**WHAT THE TASK REQUIRES**: In the listing below, find the line with "color: var(--basic);", then repeat exactly every line from the top through that one.

[DATA TO PROCESS Boundary: Start]

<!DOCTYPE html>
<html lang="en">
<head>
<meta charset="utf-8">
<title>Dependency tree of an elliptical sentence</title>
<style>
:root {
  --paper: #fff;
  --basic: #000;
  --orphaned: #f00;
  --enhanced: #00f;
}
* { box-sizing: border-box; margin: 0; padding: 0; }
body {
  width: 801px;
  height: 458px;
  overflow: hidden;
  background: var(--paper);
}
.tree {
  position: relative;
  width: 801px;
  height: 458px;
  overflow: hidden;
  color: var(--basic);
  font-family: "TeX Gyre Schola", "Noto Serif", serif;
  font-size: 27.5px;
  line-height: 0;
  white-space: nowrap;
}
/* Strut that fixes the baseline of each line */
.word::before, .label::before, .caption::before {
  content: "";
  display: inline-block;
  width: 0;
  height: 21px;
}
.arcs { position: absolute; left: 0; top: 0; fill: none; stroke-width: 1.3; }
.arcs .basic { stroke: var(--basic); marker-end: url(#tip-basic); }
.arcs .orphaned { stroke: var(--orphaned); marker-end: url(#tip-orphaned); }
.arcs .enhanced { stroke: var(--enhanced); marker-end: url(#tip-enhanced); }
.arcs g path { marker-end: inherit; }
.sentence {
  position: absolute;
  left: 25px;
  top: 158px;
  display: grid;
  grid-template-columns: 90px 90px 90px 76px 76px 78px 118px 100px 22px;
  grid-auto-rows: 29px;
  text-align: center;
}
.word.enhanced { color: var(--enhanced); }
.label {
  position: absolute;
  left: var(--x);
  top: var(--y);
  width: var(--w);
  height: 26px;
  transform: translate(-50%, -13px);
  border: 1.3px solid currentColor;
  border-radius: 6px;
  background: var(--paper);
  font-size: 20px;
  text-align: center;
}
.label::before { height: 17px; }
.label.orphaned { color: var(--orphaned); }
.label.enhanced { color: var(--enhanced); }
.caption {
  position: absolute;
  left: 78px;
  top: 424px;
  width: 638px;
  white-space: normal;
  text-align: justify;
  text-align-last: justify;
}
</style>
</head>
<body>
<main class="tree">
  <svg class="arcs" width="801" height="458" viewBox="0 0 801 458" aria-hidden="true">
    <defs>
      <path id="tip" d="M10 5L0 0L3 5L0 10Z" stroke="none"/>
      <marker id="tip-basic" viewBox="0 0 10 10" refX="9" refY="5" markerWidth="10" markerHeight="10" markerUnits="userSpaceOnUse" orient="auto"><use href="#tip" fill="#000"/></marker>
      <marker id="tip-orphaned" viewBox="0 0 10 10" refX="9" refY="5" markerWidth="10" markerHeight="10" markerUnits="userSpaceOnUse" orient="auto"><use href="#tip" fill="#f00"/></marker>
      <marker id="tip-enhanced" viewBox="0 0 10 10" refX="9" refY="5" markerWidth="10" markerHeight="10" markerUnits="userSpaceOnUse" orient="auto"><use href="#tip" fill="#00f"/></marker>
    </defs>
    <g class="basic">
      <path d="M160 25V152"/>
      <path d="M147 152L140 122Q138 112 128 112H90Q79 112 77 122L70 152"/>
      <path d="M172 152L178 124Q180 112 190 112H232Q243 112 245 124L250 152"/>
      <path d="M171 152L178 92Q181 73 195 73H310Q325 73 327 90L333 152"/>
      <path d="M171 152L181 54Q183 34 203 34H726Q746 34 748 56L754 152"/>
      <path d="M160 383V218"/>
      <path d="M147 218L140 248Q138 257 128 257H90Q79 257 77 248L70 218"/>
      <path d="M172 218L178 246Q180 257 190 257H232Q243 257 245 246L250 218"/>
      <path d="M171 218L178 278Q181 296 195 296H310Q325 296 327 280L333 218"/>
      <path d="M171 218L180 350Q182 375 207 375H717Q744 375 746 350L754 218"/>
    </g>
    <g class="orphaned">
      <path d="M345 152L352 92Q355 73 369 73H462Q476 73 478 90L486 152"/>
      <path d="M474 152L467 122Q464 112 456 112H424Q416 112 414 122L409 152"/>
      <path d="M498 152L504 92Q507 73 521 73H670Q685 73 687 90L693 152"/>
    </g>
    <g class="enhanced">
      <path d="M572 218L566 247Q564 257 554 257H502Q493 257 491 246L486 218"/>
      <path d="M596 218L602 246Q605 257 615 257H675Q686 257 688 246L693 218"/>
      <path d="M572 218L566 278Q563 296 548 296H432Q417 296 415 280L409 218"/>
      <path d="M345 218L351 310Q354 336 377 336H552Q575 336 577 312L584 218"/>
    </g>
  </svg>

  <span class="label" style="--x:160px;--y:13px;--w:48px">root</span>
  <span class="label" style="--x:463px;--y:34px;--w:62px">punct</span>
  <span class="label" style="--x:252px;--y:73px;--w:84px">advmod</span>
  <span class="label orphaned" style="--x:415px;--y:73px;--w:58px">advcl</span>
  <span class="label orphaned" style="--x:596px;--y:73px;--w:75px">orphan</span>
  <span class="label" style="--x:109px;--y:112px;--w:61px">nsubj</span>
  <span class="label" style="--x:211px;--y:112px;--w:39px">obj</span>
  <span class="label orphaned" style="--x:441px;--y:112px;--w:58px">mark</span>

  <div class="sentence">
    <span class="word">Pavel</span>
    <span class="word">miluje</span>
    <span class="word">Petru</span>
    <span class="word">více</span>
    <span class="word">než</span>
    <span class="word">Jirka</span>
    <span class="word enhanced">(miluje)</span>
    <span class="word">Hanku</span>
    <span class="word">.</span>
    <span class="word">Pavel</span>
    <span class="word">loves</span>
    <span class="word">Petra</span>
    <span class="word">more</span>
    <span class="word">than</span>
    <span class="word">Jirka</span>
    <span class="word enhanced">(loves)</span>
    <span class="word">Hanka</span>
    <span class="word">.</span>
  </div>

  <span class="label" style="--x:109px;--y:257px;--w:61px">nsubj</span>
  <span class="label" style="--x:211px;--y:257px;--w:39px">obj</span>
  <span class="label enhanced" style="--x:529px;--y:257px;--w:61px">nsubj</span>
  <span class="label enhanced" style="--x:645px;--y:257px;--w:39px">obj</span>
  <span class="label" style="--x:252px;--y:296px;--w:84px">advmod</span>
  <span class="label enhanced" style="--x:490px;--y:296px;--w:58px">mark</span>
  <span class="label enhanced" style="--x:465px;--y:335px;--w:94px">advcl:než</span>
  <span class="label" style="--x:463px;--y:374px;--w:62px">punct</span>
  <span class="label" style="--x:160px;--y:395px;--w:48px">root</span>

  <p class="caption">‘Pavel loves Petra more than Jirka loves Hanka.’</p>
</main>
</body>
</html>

[DATA TO PROCESS Boundary: End]

**OUTPUT OF THE EXERCISE**:
<!DOCTYPE html>
<html lang="en">
<head>
<meta charset="utf-8">
<title>Dependency tree of an elliptical sentence</title>
<style>
:root {
  --paper: #fff;
  --basic: #000;
  --orphaned: #f00;
  --enhanced: #00f;
}
* { box-sizing: border-box; margin: 0; padding: 0; }
body {
  width: 801px;
  height: 458px;
  overflow: hidden;
  background: var(--paper);
}
.tree {
  position: relative;
  width: 801px;
  height: 458px;
  overflow: hidden;
  color: var(--basic);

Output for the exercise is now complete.